= Work task =
Exactly as written, return all the data, leaving its pictures behind.

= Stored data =
:::::

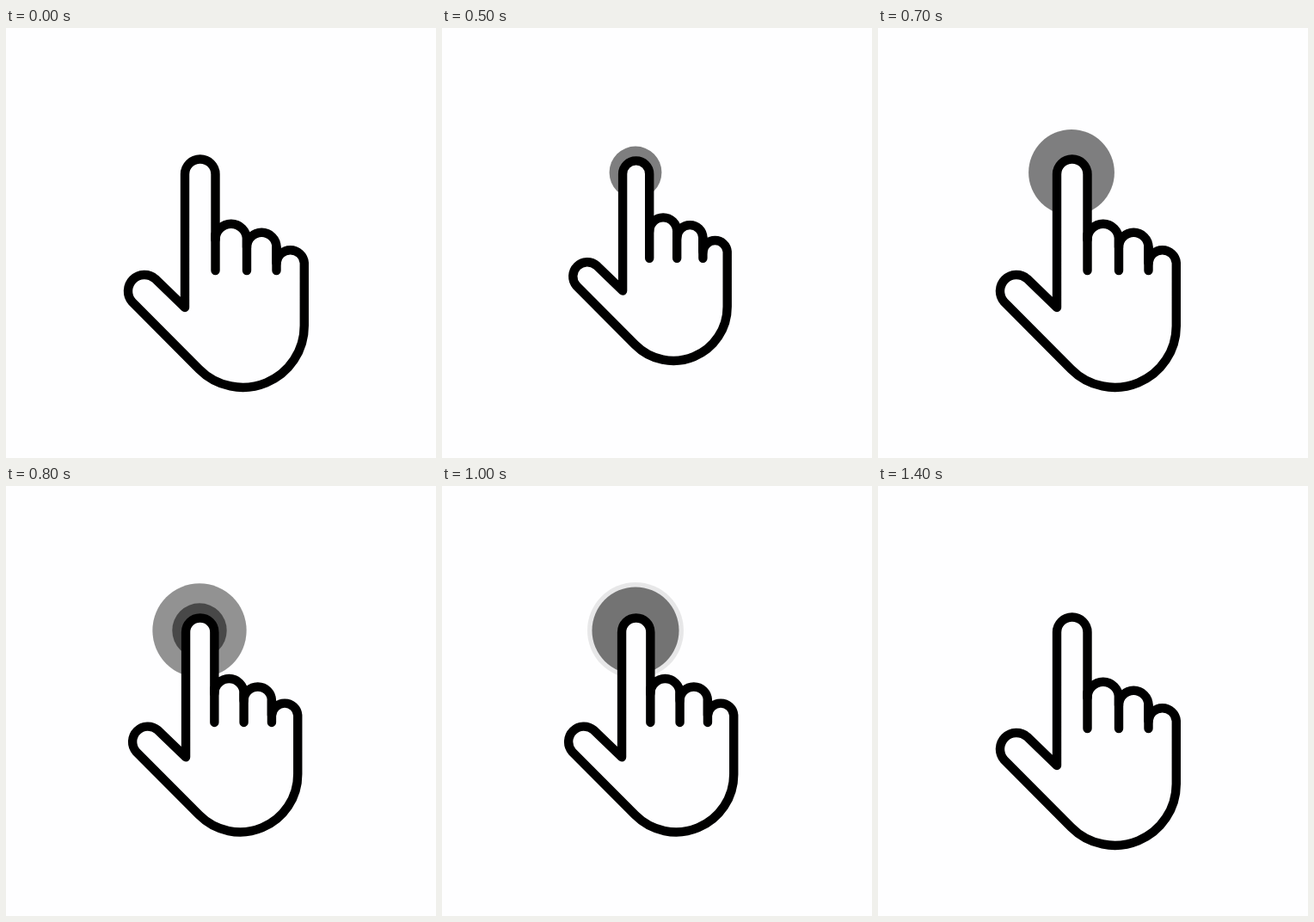
Recreate the animation shown at these times as an HTML page. Size 500 by 500 pixels, loop 2 s.

```html
<!DOCTYPE html>
<html lang="en">
<head>
<meta charset="utf-8">
<title>Double tap</title>
<style>
  html, body { margin: 0; width: 100%; height: 100%; overflow: hidden; background: #fefeff; }
  svg { display: block; width: 100%; height: 100%; }
</style>
</head>
<body>
<svg viewBox="0 0 500 500">
  <circle class="ripple" cx="225" cy="168" r="0"/>
  <circle class="ripple" cx="225" cy="168" r="0"/>
  <g id="hand" fill="#fefeff" stroke="#000" stroke-linecap="round" stroke-linejoin="round">
    <path d="M208 325 V170 A17.75 17.5 0 0 1 243.5 170 V246
      A18.25 18.25 0 0 1 280 246 V255
      A17.25 17.25 0 0 1 314.5 255 V273
      A16.2 16 0 0 1 346.8 273 V346
      A71.5 71.5 0 0 1 224.4 396.6
      L146.6 318.4 A19 19 0 0 1 173.4 291.6 Z"/>
    <path fill="none" d="M243.5 240 V282 M280 246 V282 M314.5 255 V282"/>
  </g>
</svg>
<script>
  const LOOP = 2000, STEP = 100;
  const TIP = { x: 225, y: 168 };
  const PRESSED = 0.876, LINE = 10.4;
  const RIPPLE = { starts: [313, 603], grow: 577, radius: 56, alpha: 0.5 };
  // Alternating turning points: up, down, up, down, up
  const TURNS = [276, 500, 700, 900, 1100];

  const hand = document.getElementById('hand');
  const ripples = document.querySelectorAll('.ripple');
  const clamp = (v, lo, hi) => Math.min(hi, Math.max(lo, v));

  function pressAt(t) {
    for (let i = 0; i < TURNS.length - 1; i++) {
      const a = TURNS[i], b = TURNS[i + 1];
      if (t >= a && t < b) {
        const k = (1 - Math.cos(Math.PI * (t - a) / (b - a))) / 2;
        return i % 2 ? 1 - k : k;
      }
    }
    return 0;
  }

  function drawRipple(el, age) {
    const p = clamp(age / RIPPLE.grow, 0, 1);
    const fade = 0.25 - (age - 592) * 0.0017;
    el.setAttribute('r', RIPPLE.radius * (1 - (1 - p) ** 2));
    el.setAttribute('opacity', age > 0 ? clamp(fade, 0, RIPPLE.alpha) : 0);
  }

  function render(t) {
    const s = 1 - (1 - PRESSED) * pressAt(t);
    hand.setAttribute('transform',
      `translate(${TIP.x} ${TIP.y}) scale(${s}) translate(${-TIP.x} ${-TIP.y})`);
    // The outline keeps its weight while the hand shrinks
    hand.setAttribute('stroke-width', LINE / s);
    ripples.forEach((el, i) => drawRipple(el, t - RIPPLE.starts[i]));
  }

  const start = performance.now();
  function tick() {
    const t = (performance.now() - start) % LOOP;
    render(Math.floor(t / STEP) * STEP);
    requestAnimationFrame(tick);
  }
  render(0);
  requestAnimationFrame(tick);
</script>
</body>
</html>
```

:::::

= Result below =
Recreate the animation shown at these times as an HTML page. Size 500 by 500 pixels, loop 2 s.

```html
<!DOCTYPE html>
<html lang="en">
<head>
<meta charset="utf-8">
<title>Double tap</title>
<style>
  html, body { margin: 0; width: 100%; height: 100%; overflow: hidden; background: #fefeff; }
  svg { display: block; width: 100%; height: 100%; }
</style>
</head>
<body>
<svg viewBox="0 0 500 500">
  <circle class="ripple" cx="225" cy="168" r="0"/>
  <circle class="ripple" cx="225" cy="168" r="0"/>
  <g id="hand" fill="#fefeff" stroke="#000" stroke-linecap="round" stroke-linejoin="round">
    <path d="M208 325 V170 A17.75 17.5 0 0 1 243.5 170 V246
      A18.25 18.25 0 0 1 280 246 V255
      A17.25 17.25 0 0 1 314.5 255 V273
      A16.2 16 0 0 1 346.8 273 V346
      A71.5 71.5 0 0 1 224.4 396.6
      L146.6 318.4 A19 19 0 0 1 173.4 291.6 Z"/>
    <path fill="none" d="M243.5 240 V282 M280 246 V282 M314.5 255 V282"/>
  </g>
</svg>
<script>
  const LOOP = 2000, STEP = 100;
  const TIP = { x: 225, y: 168 };
  const PRESSED = 0.876, LINE = 10.4;
  const RIPPLE = { starts: [313, 603], grow: 577, radius: 56, alpha: 0.5 };
  // Alternating turning points: up, down, up, down, up
  const TURNS = [276, 500, 700, 900, 1100];

  const hand = document.getElementById('hand');
  const ripples = document.querySelectorAll('.ripple');
  const clamp = (v, lo, hi) => Math.min(hi, Math.max(lo, v));

  function pressAt(t) {
    for (let i = 0; i < TURNS.length - 1; i++) {
      const a = TURNS[i], b = TURNS[i + 1];
      if (t >= a && t < b) {
        const k = (1 - Math.cos(Math.PI * (t - a) / (b - a))) / 2;
        return i % 2 ? 1 - k : k;
      }
    }
    return 0;
  }

  function drawRipple(el, age) {
    const p = clamp(age / RIPPLE.grow, 0, 1);
    const fade = 0.25 - (age - 592) * 0.0017;
    el.setAttribute('r', RIPPLE.radius * (1 - (1 - p) ** 2));
    el.setAttribute('opacity', age > 0 ? clamp(fade, 0, RIPPLE.alpha) : 0);
  }

  function render(t) {
    const s = 1 - (1 - PRESSED) * pressAt(t);
    hand.setAttribute('transform',
      `translate(${TIP.x} ${TIP.y}) scale(${s}) translate(${-TIP.x} ${-TIP.y})`);
    // The outline keeps its weight while the hand shrinks
    hand.setAttribute('stroke-width', LINE / s);
    ripples.forEach((el, i) => drawRipple(el, t - RIPPLE.starts[i]));
  }

  const start = performance.now();
  function tick() {
    const t = (performance.now() - start) % LOOP;
    render(Math.floor(t / STEP) * STEP);
    requestAnimationFrame(tick);
  }
  render(0);
  requestAnimationFrame(tick);
</script>
</body>
</html>
```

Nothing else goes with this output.